On Friday this week the year’s homicide rate jumped to 53, surpassing that of 2011 by one. An unidentified, masked male was discovered in San de Fay and transported to Victoria Hospital. His death was suspected to be linked to a reported robbery on Thursday, November 16, 2017, in which two masked men fled the scene of the crime in Sarrot.
Once again a campaign promise was proving to be the usual hot air. “Has Kenny Anthony made Saint Lucia safer? He has not but we will,” was how Allen Chastanet had put it before his election. As for the 2011 homicide rate, the police and nearly everyone else blamed it on guns in the hands of warring gangs. Again not much has changed: the police recently stated that the most of the homicides were casualties of an on-going gang war.
This week I called on the Minister for Justice and National Security, Hermangild Francis, perchance to learn how the government planned to stop the bloodletting that started in 1998 and led to Operation Restore Peace, followed in 2010 by Operation Restore Confidence (ORC); that, according to opposition leader Kenny Anthony, left dead a number of citizens “deemed to be criminals”, drawing the attention of the US State Department with its subsequent suspension of assistance under the Leahy Law arrangements. As I write, close to seven years after ORC, the suspension remains in place: Saint Lucia is still denied the training and the millions of dollars it once received from the US government.
That being said, most Saint Lucian crime victims, especially relatives and friends of the victims of gun violence, remember that only following the suspicious demise of the citizens “deemed to be criminals” was there was a semblance of peace. And just as in 1998 and 2010, cries are being made for another dose of the medicine that apparently had proved so potent – the fallout notwithstanding.
This week Mr. Francis echoed his police: “All the murders, if you go through them, you’ll see [most] of them are drug-related – gangs fighting gangs. There have been a few domestic incidents but at least 75% of the murders are definitely drug-related.”
He added that drugs were coming from Venezuela. “The people from Barbados at the Regional Security System track the boats and they tell us they are coming. Last year, about 50 came to Saint Lucia; 30 were successful.”
Despite that the minister believes Operation Restore Confidence was “the best thing that happened to Saint Lucia” it is not for him to ask Police Commissioner Severin Monchery to undertake a similar operation in 2017. “It’s up to the commissioner in his deliberations with his men. I can advise him, and tell him to increase his patrols in particular places, but anything more will be up to him.”
The minister’s words reminded me of a pre-IMPACS statement by Kenny Anthony: “The Commissioner of Police is to take ultimate responsibility for the unlawful killings and must be made to account as to why these killings continued unabated . . .” He also publicly read from the IMPACS report that accused the then commissioner of “willful blindness”.

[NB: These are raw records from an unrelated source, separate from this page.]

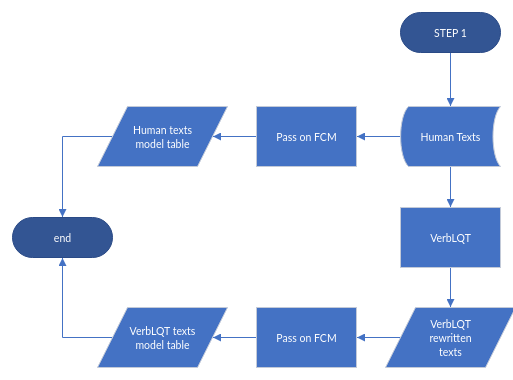
<!DOCTYPE html>
<html lang="en">
<head>
<meta charset="utf-8">
<title>Step 1 flowchart</title>
<style>
:root {
  --process: #4472c4;
  --terminal: #335593;
  --outline: #c3cad8;
  --terminal-outline: #2a4a86;
  --connector: #4472c4;
  --label: #fff;
}
* { box-sizing: border-box; }
html, body { margin: 0; overflow: hidden; background: #fff; }
.flowchart {
  position: relative;
  width: 513px;
  height: 380px;
  overflow: hidden;
  background: #fff;
  font: 10.5px/14px Lato, "Open Sans", sans-serif;
  color: var(--label);
}
.shapes { position: absolute; left: 0; top: 0; }
.connectors { fill: none; stroke: var(--connector); stroke-width: 1; }
.slanted { fill: var(--process); stroke: var(--outline); }
.node {
  position: absolute;
  display: flex;
  align-items: center;
  justify-content: center;
  width: 101px;
  height: 61px;
  text-align: center;
}
.process { background: var(--process); border: 1px solid var(--outline); }
.terminal {
  height: 41px;
  border-radius: 21px;
  background: var(--terminal);
  border: 1px solid var(--terminal-outline);
}
.col-end { left: 12px; }
.col-table { left: 112px; }
.col-pass { left: 256px; }
.col-main { left: 400px; }
.row-start { top: 12px; }
.row-human { top: 106px; }
.row-model { top: 207px; }
.row-end { top: 217px; }
.row-rewritten { top: 307px; }
</style>
</head>
<body>
<main class="flowchart">
  <svg class="shapes" width="513" height="380" viewBox="0 0 513 380" aria-hidden="true">
    <defs>
      <marker id="arrow" viewBox="0 0 8 8" refX="8" refY="4" markerWidth="8" markerHeight="8" markerUnits="userSpaceOnUse" orient="auto">
        <polygon points="0,0 8,4 0,8" fill="#4472c4"/>
      </marker>
      <polygon id="data-shape" points="30,0 130,0 100,60 0,60"/>
    </defs>
    <g class="connectors" marker-end="url(#arrow)">
      <path d="M450.5 53V106" marker-end="url(#arrow)"/>
      <path d="M450.5 167V207" marker-end="url(#arrow)"/>
      <path d="M450.5 268V307" marker-end="url(#arrow)"/>
      <path d="M400 136.5H357" marker-end="url(#arrow)"/>
      <path d="M256 136.5H213" marker-end="url(#arrow)"/>
      <path d="M400 337.5H357" marker-end="url(#arrow)"/>
      <path d="M256 337.5H213" marker-end="url(#arrow)"/>
      <path d="M113 136.5H62.5V217" marker-end="url(#arrow)"/>
      <path d="M113 337.5H62.5V258" marker-end="url(#arrow)"/>
    </g>
    <g class="slanted">
      <use href="#data-shape" x="97.5" y="106.5"/>
      <use href="#data-shape" x="97.5" y="307.5"/>
      <use href="#data-shape" x="385.5" y="307.5"/>
      <path d="M408.5 106.5H500.5C490.5 117 490.5 156 500.5 166.5H408.5C398 156 398 117 408.5 106.5Z"/>
    </g>
  </svg>

  <div class="node terminal col-main row-start">STEP 1</div>
  <div class="node col-main row-human">Human Texts</div>
  <div class="node process col-pass row-human">Pass on FCM</div>
  <div class="node col-table row-human">Human texts<br>model table</div>
  <div class="node terminal col-end row-end">end</div>
  <div class="node process col-main row-model">VerbLQT</div>
  <div class="node col-main row-rewritten">VerbLQT<br>rewritten<br>texts</div>
  <div class="node process col-pass row-rewritten">Pass on FCM</div>
  <div class="node col-table row-rewritten">VerbLQT texts<br>model table</div>
</main>
</body>
</html>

This week Francis admitted to this reporter: “This IMPACS thing is having serious impact on us. His men say to the police commissioner, ‘We want to go and do certain things but if we do that [people will say things].’ There are at least two specialist police officers who are superb at what they do. If it weren’t for one of them who is doing surveillance and intelligence, our homicide rate would by now have been about 70. He has managed to stop several gang wars.”
Francis claimed, “There are paid hit men in our midst.” He said that in the early months after his government took office, attempts were made to have the United States lift its suspension of assistance to our police but: “They won’t budge. The US ambassador saw for herself the efforts we’ve made, boosting up the DPP’s office and so on, and she said it was a pity our relationship with the US had been badly affected five years ago by circumstances related to IMPACS and the then government. Saint Lucia has been America’s best ally in the Caribbean. She said straight out that her hands are tied by the Leahy Law that demands a credible prosecution of the IMPACS report initiated by the previous government.”
The minister added that it’s the DPP’s call. If he does not think there is a prosecutable case, the government will have no choice but to support his decision. “It’s our law. In the meantime, however, there are the various ways open to the US government to punish us in the name of human rights. The whole thing has been badly handled and we are doing our best to come to a workable legal solution.”
It’s not all bad news. Mr. Francis claims, “About 60% of the homicides for the year have been dealt with. By December 31 the police force will have seventeen new vehicles.” Meanwhile the marine unit returns to top gear, following some $500,000 of investments in equipment. The city police have also been doing a commendable job protecting visitors to Castries as well as citizens going about their normal business. Mr. Francis says he has put several new related requests before Cabinet for consideration.
Then there’s the crime symposium scheduled for next week. Another is planned for the south of the island at a later date. According to Francis, the plan is to listen to whatever ideas the sixty or so invited stakeholders will propose in the fight against crime. The information will be analysed realistically and then submitted to government for consideration and possible implementation. It seems like we’ve heard that song before, but our safety depends on it!